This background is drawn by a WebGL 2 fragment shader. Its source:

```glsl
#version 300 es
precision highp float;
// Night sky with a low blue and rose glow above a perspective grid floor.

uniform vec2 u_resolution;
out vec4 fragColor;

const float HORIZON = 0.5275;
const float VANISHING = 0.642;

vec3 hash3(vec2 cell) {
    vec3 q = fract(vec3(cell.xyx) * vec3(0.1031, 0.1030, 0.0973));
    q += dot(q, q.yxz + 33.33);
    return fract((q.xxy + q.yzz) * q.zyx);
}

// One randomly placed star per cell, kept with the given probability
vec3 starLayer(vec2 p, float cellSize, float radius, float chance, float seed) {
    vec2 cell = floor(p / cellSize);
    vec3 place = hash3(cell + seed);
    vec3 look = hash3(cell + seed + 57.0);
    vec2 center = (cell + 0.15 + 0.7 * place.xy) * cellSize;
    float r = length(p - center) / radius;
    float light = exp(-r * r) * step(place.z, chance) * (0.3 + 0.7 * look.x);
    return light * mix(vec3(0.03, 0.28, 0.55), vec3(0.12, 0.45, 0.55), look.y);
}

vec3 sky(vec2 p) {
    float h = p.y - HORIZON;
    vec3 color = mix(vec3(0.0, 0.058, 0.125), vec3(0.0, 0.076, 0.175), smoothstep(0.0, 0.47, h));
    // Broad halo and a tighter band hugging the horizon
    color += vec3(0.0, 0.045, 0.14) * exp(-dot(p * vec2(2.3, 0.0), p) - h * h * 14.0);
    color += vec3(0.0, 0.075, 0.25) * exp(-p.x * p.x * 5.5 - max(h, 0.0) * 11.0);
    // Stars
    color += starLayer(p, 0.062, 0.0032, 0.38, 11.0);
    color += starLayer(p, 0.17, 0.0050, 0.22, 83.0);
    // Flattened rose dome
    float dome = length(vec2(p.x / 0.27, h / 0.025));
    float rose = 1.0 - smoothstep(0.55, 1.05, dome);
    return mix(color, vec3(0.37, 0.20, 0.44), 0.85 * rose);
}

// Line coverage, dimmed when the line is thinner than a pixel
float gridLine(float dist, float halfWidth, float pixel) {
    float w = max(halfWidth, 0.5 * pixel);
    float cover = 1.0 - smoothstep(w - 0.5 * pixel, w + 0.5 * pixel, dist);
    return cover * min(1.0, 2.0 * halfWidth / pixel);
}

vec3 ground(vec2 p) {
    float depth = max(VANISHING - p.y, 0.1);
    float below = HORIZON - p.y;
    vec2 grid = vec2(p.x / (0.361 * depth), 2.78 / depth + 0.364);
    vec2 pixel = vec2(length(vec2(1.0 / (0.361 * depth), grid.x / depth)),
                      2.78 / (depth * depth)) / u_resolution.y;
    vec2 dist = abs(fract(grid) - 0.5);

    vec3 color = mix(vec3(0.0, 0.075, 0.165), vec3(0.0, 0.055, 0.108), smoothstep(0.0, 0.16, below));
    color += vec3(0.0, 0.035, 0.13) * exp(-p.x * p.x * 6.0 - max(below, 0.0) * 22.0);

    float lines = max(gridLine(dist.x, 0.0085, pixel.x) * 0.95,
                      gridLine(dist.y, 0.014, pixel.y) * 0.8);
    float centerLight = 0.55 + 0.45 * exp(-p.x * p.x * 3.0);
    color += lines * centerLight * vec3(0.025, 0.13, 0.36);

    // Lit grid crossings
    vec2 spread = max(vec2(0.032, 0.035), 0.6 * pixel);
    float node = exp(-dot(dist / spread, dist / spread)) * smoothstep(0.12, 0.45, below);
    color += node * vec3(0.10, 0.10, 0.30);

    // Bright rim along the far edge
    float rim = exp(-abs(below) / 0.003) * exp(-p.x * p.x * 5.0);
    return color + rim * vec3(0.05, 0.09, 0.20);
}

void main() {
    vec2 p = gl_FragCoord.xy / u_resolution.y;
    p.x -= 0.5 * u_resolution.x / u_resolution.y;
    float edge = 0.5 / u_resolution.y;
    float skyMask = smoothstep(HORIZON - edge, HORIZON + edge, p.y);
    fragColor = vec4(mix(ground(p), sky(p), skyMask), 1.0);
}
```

* * * * * * * * *

= TASK GOAL =
Every line of the material must be given again exactly.

= EXERCISE SOLUTION =
This background is drawn by a WebGL 2 fragment shader. Its source:

```glsl
#version 300 es
precision highp float;
// Night sky with a low blue and rose glow above a perspective grid floor.

uniform vec2 u_resolution;
out vec4 fragColor;

const float HORIZON = 0.5275;
const float VANISHING = 0.642;

vec3 hash3(vec2 cell) {
    vec3 q = fract(vec3(cell.xyx) * vec3(0.1031, 0.1030, 0.0973));
    q += dot(q, q.yxz + 33.33);
    return fract((q.xxy + q.yzz) * q.zyx);
}

// One randomly placed star per cell, kept with the given probability
vec3 starLayer(vec2 p, float cellSize, float radius, float chance, float seed) {
    vec2 cell = floor(p / cellSize);
    vec3 place = hash3(cell + seed);
    vec3 look = hash3(cell + seed + 57.0);
    vec2 center = (cell + 0.15 + 0.7 * place.xy) * cellSize;
    float r = length(p - center) / radius;
    float light = exp(-r * r) * step(place.z, chance) * (0.3 + 0.7 * look.x);
    return light * mix(vec3(0.03, 0.28, 0.55), vec3(0.12, 0.45, 0.55), look.y);
}

vec3 sky(vec2 p) {
    float h = p.y - HORIZON;
    vec3 color = mix(vec3(0.0, 0.058, 0.125), vec3(0.0, 0.076, 0.175), smoothstep(0.0, 0.47, h));
    // Broad halo and a tighter band hugging the horizon
    color += vec3(0.0, 0.045, 0.14) * exp(-dot(p * vec2(2.3, 0.0), p) - h * h * 14.0);
    color += vec3(0.0, 0.075, 0.25) * exp(-p.x * p.x * 5.5 - max(h, 0.0) * 11.0);
    // Stars
    color += starLayer(p, 0.062, 0.0032, 0.38, 11.0);
    color += starLayer(p, 0.17, 0.0050, 0.22, 83.0);
    // Flattened rose dome
    float dome = length(vec2(p.x / 0.27, h / 0.025));
    float rose = 1.0 - smoothstep(0.55, 1.05, dome);
    return mix(color, vec3(0.37, 0.20, 0.44), 0.85 * rose);
}

// Line coverage, dimmed when the line is thinner than a pixel
float gridLine(float dist, float halfWidth, float pixel) {
    float w = max(halfWidth, 0.5 * pixel);
    float cover = 1.0 - smoothstep(w - 0.5 * pixel, w + 0.5 * pixel, dist);
    return cover * min(1.0, 2.0 * halfWidth / pixel);
}

vec3 ground(vec2 p) {
    float depth = max(VANISHING - p.y, 0.1);
    float below = HORIZON - p.y;
    vec2 grid = vec2(p.x / (0.361 * depth), 2.78 / depth + 0.364);
    vec2 pixel = vec2(length(vec2(1.0 / (0.361 * depth), grid.x / depth)),
                      2.78 / (depth * depth)) / u_resolution.y;
    vec2 dist = abs(fract(grid) - 0.5);

    vec3 color = mix(vec3(0.0, 0.075, 0.165), vec3(0.0, 0.055, 0.108), smoothstep(0.0, 0.16, below));
    color += vec3(0.0, 0.035, 0.13) * exp(-p.x * p.x * 6.0 - max(below, 0.0) * 22.0);

    float lines = max(gridLine(dist.x, 0.0085, pixel.x) * 0.95,
                      gridLine(dist.y, 0.014, pixel.y) * 0.8);
    float centerLight = 0.55 + 0.45 * exp(-p.x * p.x * 3.0);
    color += lines * centerLight * vec3(0.025, 0.13, 0.36);

    // Lit grid crossings
    vec2 spread = max(vec2(0.032, 0.035), 0.6 * pixel);
    float node = exp(-dot(dist / spread, dist / spread)) * smoothstep(0.12, 0.45, below);
    color += node * vec3(0.10, 0.10, 0.30);

    // Bright rim along the far edge
    float rim = exp(-abs(below) / 0.003) * exp(-p.x * p.x * 5.0);
    return color + rim * vec3(0.05, 0.09, 0.20);
}

void main() {
    vec2 p = gl_FragCoord.xy / u_resolution.y;
    p.x -= 0.5 * u_resolution.x / u_resolution.y;
    float edge = 0.5 / u_resolution.y;
    float skyMask = smoothstep(HORIZON - edge, HORIZON + edge, p.y);
    fragColor = vec4(mix(ground(p), sky(p), skyMask), 1.0);
}
```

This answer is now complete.